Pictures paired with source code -
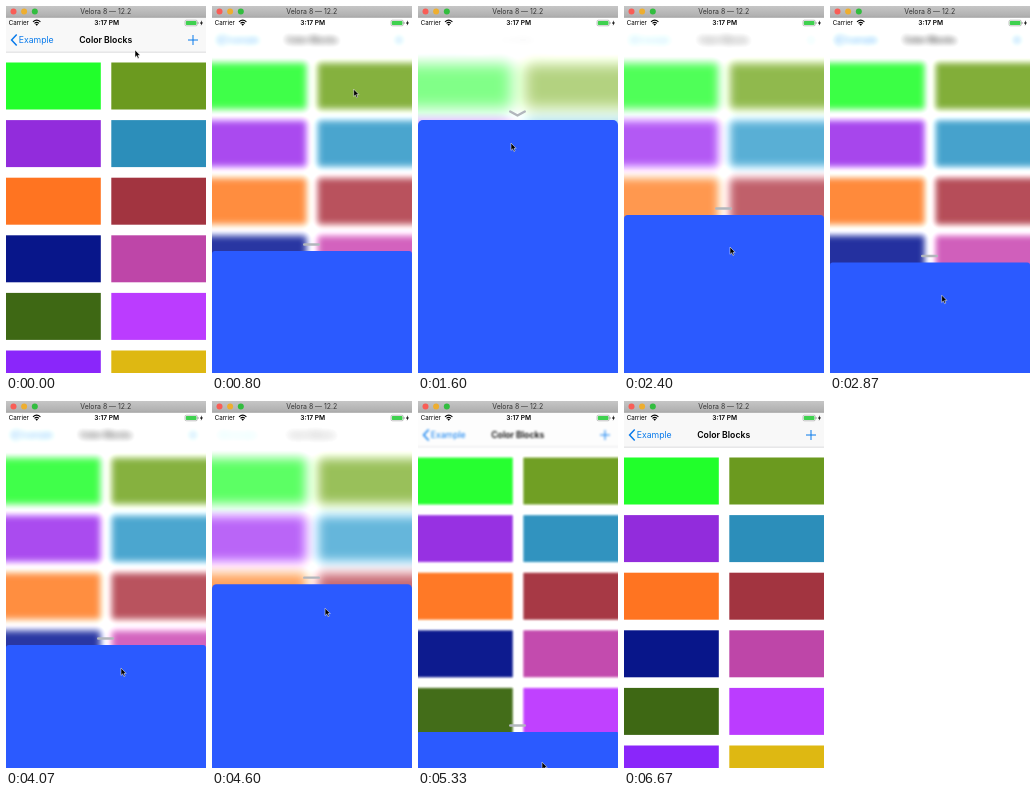
These frames come from a looping animation (200 by 367 pixels, 6990 ms). An HTML page:

```html
<!DOCTYPE html>
<html lang="en">
<head>
<meta charset="utf-8">
<title>Color Blocks</title>
<style>
html, body { margin: 0; width: 100%; height: 100%; overflow: hidden; background: #fff; }
svg { display: block; width: 100vw; height: 100vh; }
text { font-family: Inter, "Liberation Sans", sans-serif; }
.mid { text-anchor: middle; font-weight: 600; }
.line { fill: none; stroke: #087aeb; }
</style>
</head>
<body>
<svg viewBox="0 0 200 367">
  <defs>
    <linearGradient id="chrome" x2="0" y2="1">
      <stop stop-color="#c6c6c6"/><stop offset="1" stop-color="#adadad"/>
    </linearGradient>
  </defs>
  <g id="page">
    <rect x="-40" y="-40" width="280" height="450" fill="#fff"/>
    <g id="blocks"></g>
    <rect x="-40" y="-40" width="280" height="86" fill="#f8f8f8"/>
    <path d="M-40 46.2H240" stroke="#c6c6c8" stroke-width=".6"/>
    <path class="line" d="M10.7 28.6L5.6 34L10.7 39.4" stroke-width="1.5"/>
    <text x="12.7" y="37.2" font-size="8.7" fill="#087aeb">Example</text>
    <text class="mid" x="99.7" y="37.2" font-size="8.7">Color Blocks</text>
    <path class="line" d="M182 34H192M187 29V39" stroke-width="1"/>
  </g>
  <rect id="veil" width="200" height="367" fill="#fff"/>

  <rect width="200" height="11.5" fill="url(#chrome)"/>
  <path d="M0 11.3H200" stroke="#999" stroke-width=".6"/>
  <circle cx="7.5" cy="5.6" r="3" fill="#f95d56"/>
  <circle cx="18.1" cy="5.6" r="3" fill="#eeae2f"/>
  <circle cx="28.8" cy="5.6" r="3" fill="#32bd3f"/>
  <text x="99.7" y="8.2" font-size="6.9" fill="#333" text-anchor="middle">Velora 8 — 12.2</text>

  <text x="2.7" y="19.2" font-size="6.2">Carrier</text>
  <path d="M27 15.8Q30.7 12.5 34.4 15.8M28.5 17.4Q30.7 15.4 32.9 17.4" fill="none" stroke="#000" stroke-width="1.1"/>
  <path d="M29.4 18.4Q30.7 17.3 32 18.4L30.7 19.8Z"/>
  <text class="mid" x="100.7" y="19.3" font-size="6.6">3:17 PM</text>
  <rect x="179" y="14.2" width="12.3" height="5.6" rx="1.3" fill="#fff" stroke="#888" stroke-width=".5"/>
  <rect x="179.8" y="15" width="10.7" height="4" rx=".7" fill="#3fd14f"/>
  <path d="M192.1 16V18" stroke="#888" stroke-width=".7"/>
  <path d="M196 14.2L193.9 17.4H195.3L194.8 19.8L197 16.5H195.6Z"/>

  <path id="handle" fill="none" stroke="#b2b7bd" stroke-width="2.4" stroke-linecap="round" stroke-linejoin="round"/>
  <rect id="sheet" width="200" height="380" fill="#2b5aff"/>
  <path id="cursor" d="M0 0V7.4L1.7 5.8L2.9 8.5L4.1 8L3 5.3H5.2Z" stroke="#fff" stroke-width=".5"/>
</svg>
<script>
const LOOP = 6990, STEP = 200 / 3, BOTTOM = 367, OPEN = 114;
const $ = id => document.getElementById(id);

const colors = ['#21ff2b', '#6b9a1f', '#922cdc', '#2c8eba', '#ff7421', '#a23440',
  '#08168a', '#be46a8', '#3e6814', '#bb3cff', '#8a26fa', '#deb812'];
// Blocks run past the side edges so that the blur does not fade there.
$('blocks').innerHTML = colors.map((c, i) =>
  `<rect x="${i % 2 ? 105.3 : -40}" y="${56.5 + 57.6 * (i >> 1)}" width="134.8" height="47" fill="${c}"/>`).join('');

const linear = u => u;
const easeOut = u => 1 - (1 - u) ** 3;
const easeInOut = u => u * u * (3 - 2 * u);

// Poses: pointer position, sheet top, and the easing that leads there
const pose = (time, x, y, top, ease = linear) => ({ time, x, y, top, ease });
const poses = [
  pose(70, 129, 44, BOTTOM),
  pose(470, 187, 33, BOTTOM, easeInOut),
  pose(670, 187, 33, BOTTOM),
  pose(1330, 93, 137, OPEN, easeOut),
  pose(1600, 93, 137, OPEN),
  pose(2400, 106, 241, 209),
  pose(3467, 119, 351, 317.5),
  pose(4067, 115, 267, 244),
  pose(4560, 113, 206, 182, easeOut),
  pose(5333, 124, 361, 331, easeInOut),
  pose(5860, 126, 395, 348, easeOut),
  pose(6470, 126, 395, BOTTOM, easeInOut)
];

function poseAt(t) {
  const next = poses.findIndex(p => p.time > t);
  if (next < 1) return poses.at(next);
  const a = poses[next - 1], b = poses[next];
  const u = b.ease((t - a.time) / (b.time - a.time));
  const mix = key => a[key] + (b[key] - a[key]) * u;
  return { x: mix('x'), y: mix('y'), top: mix('top') };
}

function draw(now) {
  const t = Math.floor((now % LOOP + 4) / STEP) * STEP;
  const { x, y, top } = poseAt(t);
  const open = (BOTTOM - top) / (BOTTOM - OPEN);
  const bend = 2 * Math.max(0, (open - .85) / .15);
  const grip = top - 6.5;

  $('page').style.filter = open > 0 ? `blur(${7.8 * open}px) brightness(${1 + .15 * open})` : 'none';
  $('veil').setAttribute('opacity', .42 * open ** 1.6);
  $('sheet').setAttribute('y', top);
  $('sheet').setAttribute('rx', 5 * Math.min(1, open * 1.2));
  $('handle').setAttribute('d', `M92.2 ${grip - bend}L99.5 ${grip + bend}L106.8 ${grip - bend}`);
  $('handle').setAttribute('opacity', Math.min(1, open * 10));
  $('cursor').setAttribute('transform', `translate(${x} ${y})`);
}

const start = performance.now();
function tick() {
  // The first pose holds until the pointer starts to move.
  draw(performance.now() - start);
  requestAnimationFrame(tick);
}
tick();
</script>
</body>
</html>
```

Directions for this task - Number of lines above containing "font": give it, with no other text.

Expected answer - 7